Why You Shouldn't Believe All Your Thoughts
Consider the following questions- do you often blame yourself? Do you make conclusions based on past events? Do you only focus on the negatives? Do you often put pressure on yourself? If you answered yes to most of the questions, then you might be engaging in cognitive distortions.
What are Cognitive Distortions?
Cognitive distortions are faulty irrational and inaccurate thoughts and beliefs that include negative self-talk. Cognitive distortions are habitual and develop over time. They are automatic cognitions that are not based on facts. They occur due to an internal or external event leading to emotional and behavioral responses. Cognitive distortions can lead to increased feelings of stress, anxiety, and depression. They can lead to the formation of a distorted reality. They can cause relationship concerns and conflicts. They can also decrease self-esteem and self-worth and can result in self-defeating behaviors.
The following are a few types of cognitive distortions:
• Overgeneralization- making conclusions for the future based on a single past event.
• Jumping to conclusions- assuming that a person would react in a specific manner.
• Personalization- blaming the self by disregarding several other factors.
• Disqualifying the positives- ignoring the positives and focusing on the negatives.
• Should/Must statements- thinking of how things should or must take place.
• Filtering- solely focusing on the negative aspects of an event or experience.
It is common to engage in cognitive distortions, but they are fixable!
Here are some interventions that one can follow to identify and alter irrational thoughts.
1- The ABC model- ABC model is a framework for altering irrational thoughts by challenging beliefs and assumptions. The model comprises of 3 components: A meaning activating event, B meaning beliefs (/thoughts) associated with the event, and C meaning consequences including behaviors and emotions. The model helps in identifying and
naming the events and beliefs leading to negative consequences. The ABC model aims to help individuals look at the bigger picture, identify their irrational thoughts, and reevaluate beliefs to form positive consequences.
2- Fact V.S. Opinion- make a list of sentences or thoughts based on your beliefs and opinions. For instance, I am not worthy, or I am a failure.
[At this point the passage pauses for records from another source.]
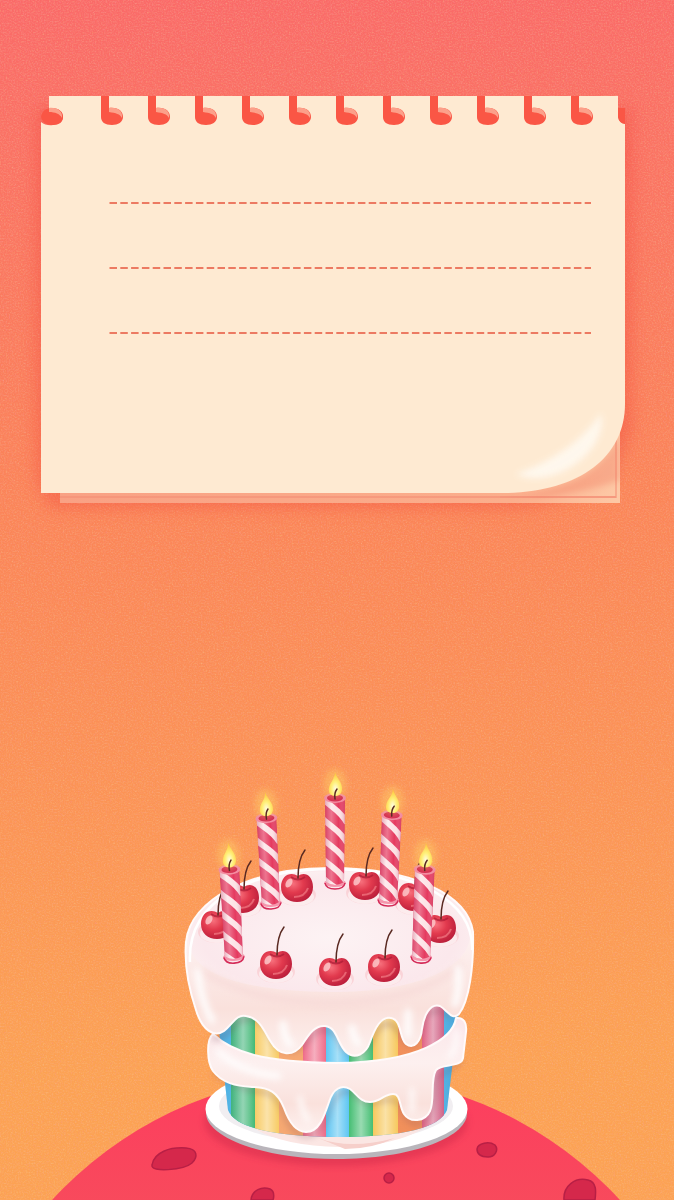
<!DOCTYPE html>
<html lang="en">
<head>
<meta charset="utf-8">
<title>Birthday note card</title>
<style>
:root {
  --sky-top: #fa6a68; --sky-mid: #fb8558; --sky-low: #fca253;
  --paper: #feead2; --rule: #ec7a62; --hole: #fa5645; --hole-light: #fca08a;
  --icing-edge: #fffafa; --pink: #e5395f; --stem: #5a2a22;
  --crater: #d5284b; --crater-edge: #b81f45;
}
* { margin: 0; box-sizing: border-box; }
html, body { width: 674px; height: 1200px; overflow: hidden; }
.card {
  position: relative; width: 674px; height: 1200px; overflow: hidden;
  background: linear-gradient(178deg, var(--sky-top), var(--sky-mid) 42%, var(--sky-low) 88%);
}
.card > svg { position: absolute; inset: 0; display: block; }
.rules { fill: none; stroke: var(--rule); stroke-width: 2; stroke-dasharray: 7.5 3.3; }
.icing { stroke: var(--icing-edge); stroke-width: 2; stroke-linejoin: round; }
.stem { fill: none; stroke: var(--stem); stroke-width: 1.5; stroke-linecap: round; }
.gloss { fill: none; stroke: #fff; stroke-linecap: round; filter: url(#soft3); }
.crater { fill: var(--crater); stroke: var(--crater-edge); stroke-width: 1.5; }
</style>
</head>
<body>
<main class="card">
<svg width="674" height="1200" viewBox="0 0 674 1200" role="img" aria-label="Blank torn notepad sheet above a birthday cake with five candles">
  <defs>
    <filter id="grain" x="0" y="0" width="100%" height="100%">
      <feTurbulence type="fractalNoise" baseFrequency=".65" numOctaves="2" seed="4"/>
      <feColorMatrix values="0 0 0 0 .93  .9 0 0 0 .05  0 .6 0 0 .08  0 0 1.6 0 -.6"/>
    </filter>
    <filter id="soft3" x="-40%" y="-40%" width="180%" height="180%"><feGaussianBlur stdDeviation="3"/></filter>
    <filter id="soft8" x="-40%" y="-40%" width="180%" height="180%"><feGaussianBlur stdDeviation="8"/></filter>
    <linearGradient id="hill-fill" x1="0" y1="0" x2="0" y2="1">
      <stop offset="0" stop-color="#fd3d5f"/><stop offset=".17" stop-color="#f84a5c"/><stop offset="1" stop-color="#f65a58"/>
    </linearGradient>
    <linearGradient id="under-fill" x1="0" y1="0" x2="1" y2="0">
      <stop offset="0" stop-color="#f9a184"/><stop offset=".8" stop-color="#fbae8c"/><stop offset="1" stop-color="#fdc9a6"/>
    </linearGradient>
    <linearGradient id="icing-fill" x1="0" y1="0" x2="0" y2="1">
      <stop offset="0" stop-color="#fbe6ea"/><stop offset=".4" stop-color="#fdf0ef"/><stop offset=".75" stop-color="#fae1dc"/><stop offset="1" stop-color="#fdf1ef"/>
    </linearGradient>
    <radialGradient id="top-fill" cx=".5" cy=".55" r=".6">
      <stop offset="0" stop-color="#fdf3f4"/><stop offset=".75" stop-color="#fbe8ec"/><stop offset="1" stop-color="#fdf2f2"/>
    </radialGradient>
    <linearGradient id="body-shade" x1="0" y1="0" x2="1" y2="0">
      <stop offset="0" stop-color="#0a6aa8" stop-opacity=".3"/><stop offset=".2" stop-color="#fff" stop-opacity=".05"/>
      <stop offset=".8" stop-color="#fff" stop-opacity=".05"/><stop offset="1" stop-color="#0a4a88" stop-opacity=".3"/>
    </linearGradient>
    <linearGradient id="stripe-gloss" x1="0" y1="0" x2="1" y2="0">
      <stop offset="0" stop-color="#fff" stop-opacity="0"/><stop offset=".5" stop-color="#fff" stop-opacity=".45"/><stop offset="1" stop-color="#fff" stop-opacity="0"/>
    </linearGradient>
    <radialGradient id="cherry-fill" cx=".38" cy=".35" r=".7">
      <stop offset="0" stop-color="#f7707c"/><stop offset=".45" stop-color="#e23a4e"/><stop offset="1" stop-color="#b91d3a"/>
    </radialGradient>
    <linearGradient id="candle-shade" x1="0" y1="0" x2="1" y2="0">
      <stop offset="0" stop-color="#a80f42" stop-opacity=".4"/><stop offset=".35" stop-color="#fff" stop-opacity=".3"/>
      <stop offset=".65" stop-color="#fff" stop-opacity="0"/><stop offset="1" stop-color="#a80f42" stop-opacity=".45"/>
    </linearGradient>
    <radialGradient id="flame-fill" cx=".5" cy=".7" r=".65">
      <stop offset="0" stop-color="#fffce0"/><stop offset=".45" stop-color="#fff07a"/><stop offset="1" stop-color="#fdc63c"/>
    </radialGradient>
    <clipPath id="candle-clip"><path d="M-10-87Q0-81 10-87L9-3Q0 3-9-3Z"/></clipPath>
    <clipPath id="body-clip"><path d="M214 985H462L447 1110Q436 1137 337 1137Q238 1136 228 1110Z"/></clipPath>

    <g id="hole">
      <path d="M-11-21H-3V-9C6-10 11-6 11 0C11 5 6 8 0 8C-7 8-11 5-11 0Z" fill="var(--hole)"/>
      <path d="M-3-9C6-10 11-6 10 1C8-3 4-4-3-5Z" fill="var(--hole-light)"/>
    </g>
    <g id="cherry">
      <ellipse cx="0" cy="9" rx="19" ry="11" fill="#f9c3c9" opacity=".55"/>
      <ellipse cx="0" cy="11" rx="17" ry="9" fill="#fff" opacity=".55"/>
      <path d="M1-10C7-15 16-11 16 1C16 10 9 16 0 16C-9 16-16 10-16 1C-16-11-6-15 1-10Z" fill="url(#cherry-fill)"/>
      <path d="M-6-9Q1-4 8-9" fill="none" stroke="#a91935" stroke-width="2" opacity=".7"/>
      <ellipse cx="-8" cy="-3" rx="3" ry="5" transform="rotate(30 -8 -3)" fill="#ffd5d6" opacity=".75"/>
      <path d="M-3 11Q8 11 11 2" fill="none" stroke="#f98890" stroke-width="2" opacity=".6"/>
      <path class="stem" d="M1-8Q1-27 8-36"/>
    </g>
    <g id="candle">
      <ellipse cx="0" cy="-2" rx="11" ry="4" fill="#f596ac"/>
      <path d="M-10-2Q-9 4 0 4Q9 4 10-2" fill="none" stroke="#d42a57" stroke-width="1.5"/>
      <g clip-path="url(#candle-clip)">
        <rect x="-12" y="-92" width="24" height="98" fill="var(--pink)"/>
        <path d="M-12-86C-4-78 6-74 12-62M-12-66C-4-58 6-54 12-42M-12-46C-4-38 6-34 12-22M-12-26C-4-18 6-14 12-2M-12-7C-6-1 0 2 8 8" fill="none" stroke="#fde3e6" stroke-width="6"/>
        <rect x="-12" y="-92" width="24" height="98" fill="url(#candle-shade)"/>
      </g>
      <ellipse cx="0" cy="-87" rx="11" ry="5" fill="#f38aa4"/>
      <ellipse cx="0" cy="-87" rx="8" ry="3.4" fill="#d22552"/>
      <ellipse cx="0" cy="-101" rx="11" ry="15" fill="#ffe06a" opacity=".35" filter="url(#soft3)"/>
      <path d="M0-113C2-106 8-102 7-95C6-90 3-89 0-89C-4-89-7-92-6-97C-5-103 0-106 0-113Z" fill="url(#flame-fill)"/>
      <path class="stem" d="M0-86Q-1-92 2-96"/>
    </g>
  </defs>

  <rect id="paper-grain" width="674" height="1200" filter="url(#grain)" opacity=".4"/>

  <g id="notepad">
    <path d="M36 108H632V430Q610 506 500 508H50L36 480Z" fill="#f2483c" opacity=".4" filter="url(#soft8)"/>
    <rect x="60" y="430" width="560" height="73" fill="url(#under-fill)"/>
    <path d="M500 497H616V420" fill="none" stroke="#f79f82" stroke-width="2" opacity=".7"/>
    <path d="M60 497H616" stroke="#f58f76" stroke-width="2" opacity=".6"/>
    <path d="M505 497Q600 490 620 430V480Q590 492 540 497Z" fill="#f0765c" opacity=".35" filter="url(#soft3)"/>
    <path d="M49 96H618V117Q619 123 625 124V404C625 458 578 492 505 493H41V122Q46 126 53 125C60 124 63 121 63 117C63 110 57 108 49 109Z" fill="var(--paper)"/>
    <path d="M41 117C42 110 47 108 52 108C59 108 63 112 63 117C63 122 59 125 53 125C46 125 42 122 41 117Z" fill="var(--hole)"/>
    <path d="M49 108C57 107 63 111 62 118C60 114 55 112 49 112Z" fill="var(--hole-light)"/>
    <path d="M618 108V117Q619 123 625 124V108Z" fill="var(--hole)"/>
    <use href="#hole" x="112" y="117"/><use href="#hole" x="159" y="117"/><use href="#hole" x="206" y="117"/>
    <use href="#hole" x="253" y="117"/><use href="#hole" x="300" y="117"/><use href="#hole" x="347" y="117"/>
    <use href="#hole" x="394" y="117"/><use href="#hole" x="441" y="117"/><use href="#hole" x="488" y="117"/>
    <use href="#hole" x="535" y="117"/><use href="#hole" x="582" y="117"/>
    <path class="rules" d="M109.500 203H591M109.500 268H591M109.500 333H591"/>
    <path d="M516 474C550 462 582 442 601 413C606 436 588 460 562 472C544 480 528 480 516 474Z" fill="#fffaf2" opacity=".85" filter="url(#soft3)"/>
  </g>

  <g id="hill">
    <circle cx="336" cy="1460" r="385" fill="url(#hill-fill)"/>
    <path class="crater" d="M152 1165C154 1152 170 1147 186 1148C198 1149 198 1157 192 1163C184 1170 150 1173 152 1165Z"/>
    <path class="crater" d="M251 1200C252 1190 262 1186 270 1189C276 1192 273 1200 273 1200Z"/>
    <ellipse class="crater" cx="389" cy="1178" rx="5" ry="5"/>
    <path class="crater" d="M477 1149C478 1143 489 1141 495 1145C499 1150 495 1157 488 1157C481 1157 477 1154 477 1149Z"/>
    <path class="crater" d="M564 1200C563 1186 575 1177 588 1180C597 1182 596 1192 595 1200Z"/>
  </g>

  <g id="plate">
    <ellipse cx="336" cy="1122" rx="132" ry="44" fill="#c92546" opacity=".4" filter="url(#soft3)"/>
    <path d="M206 1108V1114C208 1138 264 1159 336 1159C410 1159 466 1138 467 1114V1108Z" fill="#b9b5bb"/>
    <ellipse cx="336.500" cy="1109" rx="131" ry="45" fill="#fff"/>
    <ellipse cx="336" cy="1106" rx="117" ry="37" fill="#f1eef1"/>
    <path d="M226 1100Q250 1146 340 1147Q430 1145 449 1100Z" fill="#fbe6e3"/>
    <path d="M318 1138Q350 1150 395 1138Q372 1149 345 1149Z" fill="#f6cfca"/>
  </g>

  <g id="cake-body" clip-path="url(#body-clip)">
    <rect x="210" y="980" width="256" height="160" fill="#4db9ec"/>
    <rect x="231" y="980" width="24" height="160" fill="#35b56a"/>
    <rect x="255" y="980" width="24" height="160" fill="#f8c95c"/>
    <rect x="279" y="980" width="24" height="160" fill="#f6a46b"/>
    <rect x="303" y="980" width="23" height="160" fill="#ee6483"/>
    <rect x="326" y="980" width="23" height="160" fill="#55c3f2"/>
    <rect x="349" y="980" width="24" height="160" fill="#3cbb6c"/>
    <rect x="373" y="980" width="25" height="160" fill="#f7c655"/>
    <rect x="398" y="980" width="24" height="160" fill="#f08a52"/>
    <rect x="422" y="980" width="22" height="160" fill="#e4577b"/>
    <g fill="url(#stripe-gloss)">
      <rect x="231" y="980" width="24" height="160"/><rect x="255" y="980" width="24" height="160"/>
      <rect x="303" y="980" width="23" height="160"/><rect x="326" y="980" width="23" height="160"/>
      <rect x="349" y="980" width="24" height="160"/><rect x="373" y="980" width="25" height="160"/>
      <rect x="422" y="980" width="22" height="160"/>
    </g>
    <rect x="210" y="980" width="256" height="160" fill="url(#body-shade)"/>
  </g>

  <g id="lower-icing">
    <path d="M214 1072Q240 1090 262 1092Q276 1092 284 1112Q292 1136 308 1136Q323 1134 330 1108Q338 1088 352 1092Q366 1108 384 1100Q402 1098 403 1112Q410 1128 424 1122Q434 1110 436 1078Q450 1070 462 1060" fill="none" stroke="#7a4a5a" stroke-width="4" opacity=".3" filter="url(#soft3)"/>
    <path class="icing" fill="url(#icing-fill)" d="M213 1034C206 1040 207 1062 213 1071C222 1083 236 1086 252 1087C270 1087 278 1093 284 1108C289 1122 296 1132 306 1132C319 1132 324 1117 329 1102C333 1089 341 1084 350 1089C357 1094 360 1102 370 1102C380 1102 384 1094 393 1094C401 1094 399 1106 404 1114C410 1123 425 1122 430 1111C435 1100 430 1080 436 1070C442 1063 461 1068 463 1058L466 1032C467 1023 464 1017 456 1018C453 1038 420 1062 337 1063C262 1062 232 1052 213 1034Z"/>
    <path class="gloss" d="M219 1052Q242 1073 278 1076" stroke-width="7" opacity=".8"/>
    <path class="gloss" d="M300 1098Q303 1114 308 1120M412 1090V1110M456 1032Q458 1048 450 1056" stroke-width="5" opacity=".8"/>
  </g>

  <g id="upper-icing">
    <path d="M212 1038Q225 1040 236 1022Q262 1010 274 1042Q294 1062 314 1032Q334 1024 342 1046Q360 1066 374 1034Q388 1012 402 1036Q416 1058 424 1016Q440 1004 450 1018" fill="none" stroke="#7a4a5a" stroke-width="5" opacity=".3" filter="url(#soft3)"/>
    <path class="icing" fill="url(#icing-fill)" d="M186 942C184 966 189 989 196 1010C202 1030 214 1038 224 1031C233 1024 236 1014 246 1016C260 1018 264 1031 271 1042C279 1056 293 1057 302 1045C309 1034 315 1025 325 1026C337 1027 337 1043 346 1052C355 1060 366 1054 370 1042C375 1028 381 1016 391 1018C402 1020 399 1038 406 1044C414 1050 421 1041 422 1029C424 1015 430 1003 440 1006C447 1010 452 1021 459 1014C469 1001 474 967 473 932C468 895 414 868 330 868C250 868 190 900 186 942Z"/>
    <path d="M189 936C194 899 252 871 330 871C412 871 466 898 470 930C474 968 416 992 332 992C246 992 184 974 189 936Z" fill="url(#top-fill)"/>
    <path d="M200 970Q250 1002 334 1003Q420 1001 462 964" fill="none" stroke="#f7d9d7" stroke-width="9" opacity=".6" filter="url(#soft3)"/>
    <path class="gloss" d="M198 972Q200 1000 212 1020M283 1024Q284 1038 290 1044M352 1028Q354 1040 358 1043M408 1012V1034M458 968Q460 990 455 1004" stroke-width="7" opacity=".9"/>
    <path d="M190 962C187 900 250 870 330 869C418 870 474 902 472 950" fill="none" stroke="#fff" stroke-width="2.500"/>
  </g>

  <g id="toppings">
    <use href="#cherry" x="243" y="897"/><use href="#cherry" x="297" y="886"/>
    <use href="#cherry" x="365" y="884"/><use href="#cherry" x="414" y="895"/>
    <use href="#cherry" x="217" y="923"/><use href="#cherry" x="440" y="927"/>
    <use href="#candle" transform="translate(271 905) rotate(-3)"/>
    <use href="#candle" transform="translate(335 885)"/>
    <use href="#candle" transform="translate(388 902) rotate(2.500)"/>
    <use href="#candle" transform="translate(234 959) scale(1 1.030) rotate(-3)"/>
    <use href="#candle" transform="translate(421 959) scale(1 1.030) rotate(2.500)"/>
    <use href="#cherry" x="276" y="963"/><use href="#cherry" x="335" y="970"/><use href="#cherry" x="384" y="966"/>
  </g>
</svg>
</main>
</body>
</html>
Now, decide whether each listed belief is a fact or an opinion.
3- Practice Mindfulness- inhale and exhale. Deep breathing can help regulate the nervous system and focus on the body. Mindfulness can help decrease obsessive thinking. Relaxing the brain and the muscles can also help in bringing attention to the “here and now” instead of being in the past or the present.
4- Therapy- discussing your thoughts with a therapist can help you gain insights and aid in changing and reframing distortions. Cognitive Behavior Therapy is talk therapy that mostly focuses on thought patterns that are destructive, faulty, and maladaptive. It can specifically be helpful in decreasing negative self-talk.
Learn more about Cognitive Behavioral Therapy Here.
Connect to one of our therapists to help you challenge your thoughts.